Many bloggers also monetize with self-published books, paid posts, or even direct advertising relationships (someone pays a fixed fee to put a display ad on the blog). Beyond Adsense, there are other advertising networks like Mediavine. I’ll probably pursue all of these monetization methods in the course of the next year, but for now it’s just Adsense and affiliate revenue.
No matter what you are using to monetize your site, you need to always keep in mind that it is a numbers game. You need more eyeballs on your content to generate more clicks to get more conversions. Simple as that.
Is all of this worth it? For $200 an hour… you bet!
After reading to yourself, you might be thinking “that sounds like a ton of work for a side hustle.” But it’s easy. You can spend as much or as little time on your blog as you want to. There are no rules! I know people who do it as their full-time job, but I only spend 8-10 hours per month working on the blog and creating a post per week.
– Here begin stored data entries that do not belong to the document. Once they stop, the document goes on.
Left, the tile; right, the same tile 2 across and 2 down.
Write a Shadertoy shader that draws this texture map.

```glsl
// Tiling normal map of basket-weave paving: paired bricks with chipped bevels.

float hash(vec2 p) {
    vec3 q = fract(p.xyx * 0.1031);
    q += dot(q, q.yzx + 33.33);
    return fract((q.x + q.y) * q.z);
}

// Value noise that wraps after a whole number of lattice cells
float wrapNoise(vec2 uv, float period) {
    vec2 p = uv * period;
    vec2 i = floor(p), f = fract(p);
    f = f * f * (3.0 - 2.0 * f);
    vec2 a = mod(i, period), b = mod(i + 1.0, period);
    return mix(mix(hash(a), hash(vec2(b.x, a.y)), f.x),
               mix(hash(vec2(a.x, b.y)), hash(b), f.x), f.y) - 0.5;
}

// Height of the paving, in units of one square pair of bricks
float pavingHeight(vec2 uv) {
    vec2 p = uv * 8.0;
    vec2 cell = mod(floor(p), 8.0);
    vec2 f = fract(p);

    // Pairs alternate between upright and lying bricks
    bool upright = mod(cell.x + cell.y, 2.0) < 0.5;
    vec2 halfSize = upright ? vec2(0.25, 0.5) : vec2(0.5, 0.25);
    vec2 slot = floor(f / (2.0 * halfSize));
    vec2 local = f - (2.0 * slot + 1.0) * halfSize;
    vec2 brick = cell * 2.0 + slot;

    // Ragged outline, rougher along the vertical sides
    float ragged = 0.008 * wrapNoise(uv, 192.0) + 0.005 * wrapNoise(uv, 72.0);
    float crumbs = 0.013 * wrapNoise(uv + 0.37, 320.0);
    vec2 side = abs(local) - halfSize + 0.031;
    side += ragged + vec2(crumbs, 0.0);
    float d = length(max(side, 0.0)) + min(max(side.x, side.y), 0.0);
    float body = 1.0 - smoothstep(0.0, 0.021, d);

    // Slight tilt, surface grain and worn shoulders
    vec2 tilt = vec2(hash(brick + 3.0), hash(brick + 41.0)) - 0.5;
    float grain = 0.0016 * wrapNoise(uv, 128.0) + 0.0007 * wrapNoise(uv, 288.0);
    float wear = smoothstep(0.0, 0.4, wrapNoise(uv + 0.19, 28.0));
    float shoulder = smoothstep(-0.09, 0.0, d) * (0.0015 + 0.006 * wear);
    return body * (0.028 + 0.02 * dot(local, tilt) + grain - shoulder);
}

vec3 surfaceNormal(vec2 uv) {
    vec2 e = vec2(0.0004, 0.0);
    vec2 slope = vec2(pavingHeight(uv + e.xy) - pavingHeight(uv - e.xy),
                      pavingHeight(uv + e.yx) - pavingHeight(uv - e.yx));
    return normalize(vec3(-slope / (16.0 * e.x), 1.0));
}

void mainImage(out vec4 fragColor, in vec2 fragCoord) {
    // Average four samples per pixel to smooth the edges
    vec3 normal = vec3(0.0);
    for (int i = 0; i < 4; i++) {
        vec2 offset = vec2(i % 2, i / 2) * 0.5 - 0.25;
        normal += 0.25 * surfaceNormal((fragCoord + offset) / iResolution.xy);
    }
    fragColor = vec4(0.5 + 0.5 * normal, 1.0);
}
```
I am only continuing to work on the blog because I want to see it grow, if I quit today I would still get income from the posts that are organically ranking on Google, perhaps for years to come.
How much income?
Well, in the past six months I’ve averaged around 25,000 pageviews per month, and I will generally see revenue of about $700 from Personal Capital, $600 from Lending Tree, and $200 from Adsense. That’s $1500 per month for less than 10 hours of work. My hope is to double all of those numbers this year.
Even though it is frustrating at times, blogging is by far the best side hustle because it gives you the leverage of passive income. All online jobs have the advantage of enabling you to work from home and make your own hours. But only blogging lets you leverage your past efforts even YEARS after you have put them in. For instance, my post about how much it costs to remodel a condo is still generating a ton of traffic. It’s still generating Adsense income and affiliate revenue every month, and I wrote it years ago. Yes, I’ve probably spent 30 minutes tweaking it for additional profit this year, but generally, I don’t have to do anything to keep on seeing that money.
With other jobs and side hustles, you only make money once. But, if I stopped writing today, I would be making money off of the blog for years and years to come. And if I continue to invest in the blog, the sky is the limit.
So even though I am stalled out right now, I know that blogging is worth my time investment. And even if I stay right where I am (which I won’t), I know that I am still making $200 an hour for my time.
Chris Roane is a financial blogger who loves to be transparent about money-related issues. He’s paid off massive amounts of credit card debt and is the blog author of Money Stir. His main focus on Money Stir is talking about how money relates to our relationships, personal development, and how to plan for the future we want. He’s been quoted on Market Watch, The Ladders, and other publications.